And the nature of the financial crisis, according to the Chairman, also tells us something else generally about tone at the top in the financial services industry. While the rocket scientists inside banks and insurance companies were inventing increasingly complicated financial products, their boards failed to ask the intellectually naive but important questions that might have told them that trouble was brewing. These would have been simple questions, such as “Do housing prices always go up?” and “Can we always trust the opinions of rating agencies?” In failing to ask such questions, boards set a tone of what Bernanke styles “mindless compliance” – and it’s this tone that cascaded down the organization. That meant that the tune in the middle was not right. Middle managers weren’t applying their minds, only singing into the storm. For banks, this failure of middle management’s tune was as damaging as the poor board-level tone. Clearly, culture isn’t just a question of what board directors say and do; there are leaders throughout every part of the organization. They range from heads of departments, business unit directors, and project team managers, to shop floor supervisors and shift leaders. Every one of them sets an example, for good or bad. Wherever there is someone in a leadership role, there is an opportunity for a gap to emerge between the stated aspirations of the board and what actually happens.
Tone at the top is often categorized as an issue of business ethics (we’ve repeatedly so categorized it in this blog), but the example of the banking and insurance industries during the crisis, demonstrates that it’s clearly about more than just that. Ethics are universal, applying to all companies; don’t steal, act honestly, and don’t mislead the board. Tone at the top includes how the company should relate to all of its stakeholders, such as its employees, shareholders, suppliers, customers, and the wider community. So tone at the top symbolizes what the leadership of the business believes the ethical priorities are for that business at this point in time. It’s a question of how senior people expect the organization to be run and organized. That would include the kind of ethical conduct that Bernanke describes, but also the reputational risk appetite associated with every individual project and product sale.

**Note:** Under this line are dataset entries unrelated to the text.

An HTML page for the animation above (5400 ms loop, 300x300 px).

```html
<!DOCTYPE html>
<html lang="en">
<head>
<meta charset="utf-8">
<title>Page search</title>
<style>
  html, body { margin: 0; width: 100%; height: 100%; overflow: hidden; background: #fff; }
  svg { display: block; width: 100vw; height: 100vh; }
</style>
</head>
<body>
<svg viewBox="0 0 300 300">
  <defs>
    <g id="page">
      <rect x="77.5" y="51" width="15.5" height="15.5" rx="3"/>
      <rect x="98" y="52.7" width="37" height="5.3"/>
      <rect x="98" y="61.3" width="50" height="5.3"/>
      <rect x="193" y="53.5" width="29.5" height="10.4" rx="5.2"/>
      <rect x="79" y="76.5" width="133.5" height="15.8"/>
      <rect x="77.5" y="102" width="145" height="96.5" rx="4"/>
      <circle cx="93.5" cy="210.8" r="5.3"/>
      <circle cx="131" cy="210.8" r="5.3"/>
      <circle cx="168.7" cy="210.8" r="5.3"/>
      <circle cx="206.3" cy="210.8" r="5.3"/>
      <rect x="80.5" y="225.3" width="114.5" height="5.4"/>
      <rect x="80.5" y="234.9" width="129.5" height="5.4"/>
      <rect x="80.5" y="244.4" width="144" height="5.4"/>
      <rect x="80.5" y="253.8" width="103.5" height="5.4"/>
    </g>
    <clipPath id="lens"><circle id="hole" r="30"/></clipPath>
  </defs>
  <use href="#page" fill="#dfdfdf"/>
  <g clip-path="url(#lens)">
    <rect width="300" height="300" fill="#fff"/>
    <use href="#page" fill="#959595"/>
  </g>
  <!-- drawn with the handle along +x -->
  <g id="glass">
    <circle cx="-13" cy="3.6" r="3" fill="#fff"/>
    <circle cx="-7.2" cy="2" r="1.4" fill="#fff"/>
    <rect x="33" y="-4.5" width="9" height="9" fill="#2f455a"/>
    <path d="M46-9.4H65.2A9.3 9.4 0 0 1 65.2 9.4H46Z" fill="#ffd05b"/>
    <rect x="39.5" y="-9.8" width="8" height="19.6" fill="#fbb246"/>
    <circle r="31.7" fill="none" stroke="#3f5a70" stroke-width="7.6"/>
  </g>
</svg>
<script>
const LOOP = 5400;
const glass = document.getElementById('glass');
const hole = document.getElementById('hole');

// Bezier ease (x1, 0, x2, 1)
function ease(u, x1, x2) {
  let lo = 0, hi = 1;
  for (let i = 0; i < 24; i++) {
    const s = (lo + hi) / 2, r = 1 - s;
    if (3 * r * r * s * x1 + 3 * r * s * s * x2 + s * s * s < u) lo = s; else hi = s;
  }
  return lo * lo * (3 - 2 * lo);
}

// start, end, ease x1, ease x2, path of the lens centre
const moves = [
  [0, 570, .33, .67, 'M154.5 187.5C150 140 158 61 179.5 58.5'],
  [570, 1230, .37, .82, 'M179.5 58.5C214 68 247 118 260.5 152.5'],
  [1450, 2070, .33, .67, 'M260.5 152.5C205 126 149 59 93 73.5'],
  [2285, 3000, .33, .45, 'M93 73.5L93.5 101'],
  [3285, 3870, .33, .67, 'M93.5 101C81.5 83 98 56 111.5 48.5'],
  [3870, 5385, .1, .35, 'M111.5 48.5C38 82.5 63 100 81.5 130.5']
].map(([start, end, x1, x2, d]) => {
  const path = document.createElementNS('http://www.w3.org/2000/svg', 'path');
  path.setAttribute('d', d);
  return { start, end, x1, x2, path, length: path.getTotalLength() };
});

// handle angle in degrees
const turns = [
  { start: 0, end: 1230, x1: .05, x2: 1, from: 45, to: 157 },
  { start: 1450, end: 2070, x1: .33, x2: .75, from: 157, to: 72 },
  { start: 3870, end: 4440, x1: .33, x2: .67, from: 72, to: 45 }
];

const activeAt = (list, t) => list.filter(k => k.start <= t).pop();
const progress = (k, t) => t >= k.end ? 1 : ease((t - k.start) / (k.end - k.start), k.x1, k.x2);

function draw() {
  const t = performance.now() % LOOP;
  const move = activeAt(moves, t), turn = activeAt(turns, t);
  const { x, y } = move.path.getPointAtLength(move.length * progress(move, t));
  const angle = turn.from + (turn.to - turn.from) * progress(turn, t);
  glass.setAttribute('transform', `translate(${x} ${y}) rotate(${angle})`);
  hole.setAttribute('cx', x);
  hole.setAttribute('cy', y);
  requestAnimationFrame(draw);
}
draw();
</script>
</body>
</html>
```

To my mind, Ben Bernanke’s book is the very best on the financial crisis for financially literate readers. I whole-heartedly recommend it as must reading for all practicing fraud prevention and control assurance professionals.